Though I ought to have spent yesterday working on "Le Meneur des loups," I'd only slept about four hours, and there was no way in fuck that a coherent sentence was going to make it from my head onto paper. So, instead, we drove down to South County, to Moonstone Beach. We'd not visited Moonstone since May 12th of 2014, which seems very, very strange, given how often we went there during our first few years in Rhode Island. For a long time, it was "our" beach. And then, inexplicably, I fell out of love with the sea. Anyway, it was about 4 p.m. when we reached the shore. The sun was high and hot, despite a cool breeze. There were a few other people, all seeming various shades of bored and sun-addled. We didn't stay long, about half an hour. We likely spent two and a half hours driving, there and back (and there was back traffic heading back into Providence), for half an hour on the sand. Which is bullshit. But it was my fault we didn't stay longer. There are a few photographs, behind the cut:
View to the west.
View to the east (the Block Island Ferry is a white speck on the water).
There were piping plovers (Charadrius melodus melodus). This one kept dashing past were we were sitting.
...and there he goes again.
Photographs Copyright © 2015 by Caitlín R. Kiernan and Kathryn A. Pollnac
We saw the pilot for Aquarius last night, and I'm sad to say I was very disappointed. David Duchovny is charming, because David Duchovny is always charming. But he hasn't much more to do here but wander about like Hank Moody in Joe Friday drag, delivering one liners and forgetting to Mirandize people (Miranda was new in 1967). His partner is played by some guy named Grey Damon whose douchebro haircut is one of the show's most annoying anachronisms. I saw a reviewer somewhere say that the show wears the sixties like an ill-fitting costume. Indeed. Anyway, the central storyline – the hunt for Charles Manson – is almost immediately sidetracked by an off-the-shelf "crime of the week" plot. As for Manson, Gethin Anthony plays him with absolutely no trace whatsoever of the killer's nightmarish charisma and lunacy. In the age of The Wire, Fargo, and True Detective, I expect a lot more from a detective show, even one airing on NBC. After all, this is the same network that's bringing us the far darker, far edgier, infinitely more artful Hannibal. Did I mention the lackluster writing?

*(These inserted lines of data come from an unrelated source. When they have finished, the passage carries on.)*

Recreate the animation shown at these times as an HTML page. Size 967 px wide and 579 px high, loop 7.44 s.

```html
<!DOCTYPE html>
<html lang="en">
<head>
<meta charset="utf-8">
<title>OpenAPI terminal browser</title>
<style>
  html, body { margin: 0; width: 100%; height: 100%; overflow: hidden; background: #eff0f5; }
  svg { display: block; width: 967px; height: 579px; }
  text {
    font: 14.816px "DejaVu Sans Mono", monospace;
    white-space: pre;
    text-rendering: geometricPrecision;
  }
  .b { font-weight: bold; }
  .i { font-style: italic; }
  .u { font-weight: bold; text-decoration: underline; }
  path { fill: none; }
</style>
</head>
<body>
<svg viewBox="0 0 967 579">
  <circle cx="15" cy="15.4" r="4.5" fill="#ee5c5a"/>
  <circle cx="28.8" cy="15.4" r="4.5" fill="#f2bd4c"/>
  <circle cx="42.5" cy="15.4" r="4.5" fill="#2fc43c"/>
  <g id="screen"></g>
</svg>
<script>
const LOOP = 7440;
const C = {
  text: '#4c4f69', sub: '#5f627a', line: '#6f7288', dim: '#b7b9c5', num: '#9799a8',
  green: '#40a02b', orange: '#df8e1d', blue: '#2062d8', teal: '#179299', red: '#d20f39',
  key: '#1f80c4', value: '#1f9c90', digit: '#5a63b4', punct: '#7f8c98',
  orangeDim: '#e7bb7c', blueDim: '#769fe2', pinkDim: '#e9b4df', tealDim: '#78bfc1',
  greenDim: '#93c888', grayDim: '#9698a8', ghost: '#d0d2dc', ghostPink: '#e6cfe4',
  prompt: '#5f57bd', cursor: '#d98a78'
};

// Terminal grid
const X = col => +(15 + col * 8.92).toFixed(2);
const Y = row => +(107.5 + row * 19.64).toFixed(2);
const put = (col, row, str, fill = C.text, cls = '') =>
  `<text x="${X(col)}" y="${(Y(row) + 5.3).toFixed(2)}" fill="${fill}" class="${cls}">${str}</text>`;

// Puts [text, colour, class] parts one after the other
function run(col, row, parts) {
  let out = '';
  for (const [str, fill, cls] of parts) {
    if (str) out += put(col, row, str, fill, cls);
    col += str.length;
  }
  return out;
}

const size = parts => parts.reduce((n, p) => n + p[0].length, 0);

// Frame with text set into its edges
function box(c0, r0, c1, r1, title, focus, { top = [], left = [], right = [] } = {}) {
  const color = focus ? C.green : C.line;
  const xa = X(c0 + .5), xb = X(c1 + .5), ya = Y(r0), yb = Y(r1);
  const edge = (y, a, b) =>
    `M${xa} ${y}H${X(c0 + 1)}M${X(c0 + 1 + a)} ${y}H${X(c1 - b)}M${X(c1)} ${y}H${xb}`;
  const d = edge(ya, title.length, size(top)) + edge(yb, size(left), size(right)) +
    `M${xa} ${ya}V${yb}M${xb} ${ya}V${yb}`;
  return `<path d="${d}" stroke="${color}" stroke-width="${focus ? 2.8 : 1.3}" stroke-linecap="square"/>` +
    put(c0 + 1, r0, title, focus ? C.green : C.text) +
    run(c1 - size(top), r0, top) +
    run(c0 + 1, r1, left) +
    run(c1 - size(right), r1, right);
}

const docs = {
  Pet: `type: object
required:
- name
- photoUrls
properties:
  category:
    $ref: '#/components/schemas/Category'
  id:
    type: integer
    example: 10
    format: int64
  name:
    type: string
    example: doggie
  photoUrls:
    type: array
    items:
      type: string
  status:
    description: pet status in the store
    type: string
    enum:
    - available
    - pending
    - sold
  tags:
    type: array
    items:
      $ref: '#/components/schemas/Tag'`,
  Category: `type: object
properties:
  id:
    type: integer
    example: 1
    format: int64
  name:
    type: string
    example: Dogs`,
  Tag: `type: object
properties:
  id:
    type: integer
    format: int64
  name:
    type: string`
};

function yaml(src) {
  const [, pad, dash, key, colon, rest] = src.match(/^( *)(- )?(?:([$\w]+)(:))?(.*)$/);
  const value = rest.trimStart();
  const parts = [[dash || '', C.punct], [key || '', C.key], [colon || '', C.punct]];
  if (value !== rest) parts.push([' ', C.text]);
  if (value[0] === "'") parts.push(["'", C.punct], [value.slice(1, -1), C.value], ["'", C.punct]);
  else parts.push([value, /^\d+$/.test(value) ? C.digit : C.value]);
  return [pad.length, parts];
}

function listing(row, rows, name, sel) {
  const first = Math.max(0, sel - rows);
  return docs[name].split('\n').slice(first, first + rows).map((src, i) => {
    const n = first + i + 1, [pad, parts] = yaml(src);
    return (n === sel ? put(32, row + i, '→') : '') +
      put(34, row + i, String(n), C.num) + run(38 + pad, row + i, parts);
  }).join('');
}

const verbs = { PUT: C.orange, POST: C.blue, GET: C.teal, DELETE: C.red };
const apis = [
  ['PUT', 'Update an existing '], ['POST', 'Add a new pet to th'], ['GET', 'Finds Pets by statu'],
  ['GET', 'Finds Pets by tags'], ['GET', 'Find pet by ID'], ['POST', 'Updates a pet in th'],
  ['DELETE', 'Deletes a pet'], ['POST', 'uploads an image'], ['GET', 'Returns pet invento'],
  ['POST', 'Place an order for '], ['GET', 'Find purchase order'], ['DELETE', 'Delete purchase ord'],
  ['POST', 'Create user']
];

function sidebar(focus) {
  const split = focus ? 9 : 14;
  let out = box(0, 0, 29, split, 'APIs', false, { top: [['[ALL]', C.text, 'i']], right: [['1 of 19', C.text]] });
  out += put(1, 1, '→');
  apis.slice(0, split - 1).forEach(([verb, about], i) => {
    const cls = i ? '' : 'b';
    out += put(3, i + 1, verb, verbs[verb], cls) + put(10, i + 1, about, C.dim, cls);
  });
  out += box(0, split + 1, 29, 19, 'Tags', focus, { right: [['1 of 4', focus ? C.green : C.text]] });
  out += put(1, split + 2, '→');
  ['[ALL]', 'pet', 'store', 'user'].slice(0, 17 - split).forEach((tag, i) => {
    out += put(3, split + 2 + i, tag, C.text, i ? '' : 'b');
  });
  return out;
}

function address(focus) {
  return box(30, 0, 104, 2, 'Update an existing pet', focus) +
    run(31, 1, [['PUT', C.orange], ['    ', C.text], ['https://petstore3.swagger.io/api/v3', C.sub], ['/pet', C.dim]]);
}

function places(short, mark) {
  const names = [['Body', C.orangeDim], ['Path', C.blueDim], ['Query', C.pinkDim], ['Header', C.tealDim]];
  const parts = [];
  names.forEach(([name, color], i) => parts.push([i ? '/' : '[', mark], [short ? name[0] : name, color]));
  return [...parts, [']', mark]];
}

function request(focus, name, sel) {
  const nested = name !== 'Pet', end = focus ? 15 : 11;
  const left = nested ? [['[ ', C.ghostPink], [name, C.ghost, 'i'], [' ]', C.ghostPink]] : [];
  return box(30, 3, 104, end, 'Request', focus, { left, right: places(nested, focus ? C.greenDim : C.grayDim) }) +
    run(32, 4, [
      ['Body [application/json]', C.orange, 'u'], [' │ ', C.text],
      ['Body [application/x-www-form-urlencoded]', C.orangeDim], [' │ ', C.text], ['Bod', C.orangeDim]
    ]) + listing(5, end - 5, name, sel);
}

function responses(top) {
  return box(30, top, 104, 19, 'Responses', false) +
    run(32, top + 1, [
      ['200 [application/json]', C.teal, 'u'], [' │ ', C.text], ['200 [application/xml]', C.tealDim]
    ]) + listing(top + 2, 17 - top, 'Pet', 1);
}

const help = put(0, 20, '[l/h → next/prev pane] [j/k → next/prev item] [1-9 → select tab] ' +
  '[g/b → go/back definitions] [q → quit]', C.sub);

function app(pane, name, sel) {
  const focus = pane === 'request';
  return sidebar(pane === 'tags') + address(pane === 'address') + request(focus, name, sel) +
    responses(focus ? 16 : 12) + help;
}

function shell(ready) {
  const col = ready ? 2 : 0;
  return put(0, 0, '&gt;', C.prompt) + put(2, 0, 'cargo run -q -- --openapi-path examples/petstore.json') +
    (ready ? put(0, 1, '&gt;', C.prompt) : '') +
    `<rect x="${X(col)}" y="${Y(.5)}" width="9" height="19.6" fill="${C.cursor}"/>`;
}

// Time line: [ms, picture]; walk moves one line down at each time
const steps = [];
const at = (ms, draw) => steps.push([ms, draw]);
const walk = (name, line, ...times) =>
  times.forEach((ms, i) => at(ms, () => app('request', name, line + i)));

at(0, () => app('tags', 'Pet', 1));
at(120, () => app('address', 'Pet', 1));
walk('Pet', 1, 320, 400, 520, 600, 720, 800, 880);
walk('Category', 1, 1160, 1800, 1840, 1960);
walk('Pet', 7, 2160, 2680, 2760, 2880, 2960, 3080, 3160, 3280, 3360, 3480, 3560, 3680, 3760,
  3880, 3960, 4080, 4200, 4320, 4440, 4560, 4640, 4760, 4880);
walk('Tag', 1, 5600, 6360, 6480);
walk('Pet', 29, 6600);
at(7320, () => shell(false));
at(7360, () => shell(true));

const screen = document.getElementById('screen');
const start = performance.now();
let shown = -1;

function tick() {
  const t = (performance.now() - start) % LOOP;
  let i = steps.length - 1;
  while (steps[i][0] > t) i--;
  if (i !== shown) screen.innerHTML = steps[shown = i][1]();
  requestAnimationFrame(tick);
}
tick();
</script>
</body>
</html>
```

On the other hand, we watched the first five or six episodes of AMC's Halt and Catch Fire. Unlike Aquarius, this series nails its period setting, which happens to be Dallas ca. 1983. The writing is sharp, and the actors bring passion and conviction to their roles. One of my personal litmus tests for great storytelling – no matter the medium – is the ability to fascinate me with something that, normally, doesn't interest me in the least. In this case, it's the development of the personal computer. I was very pleased to see that its been renewed for a second season.
I need to try to work.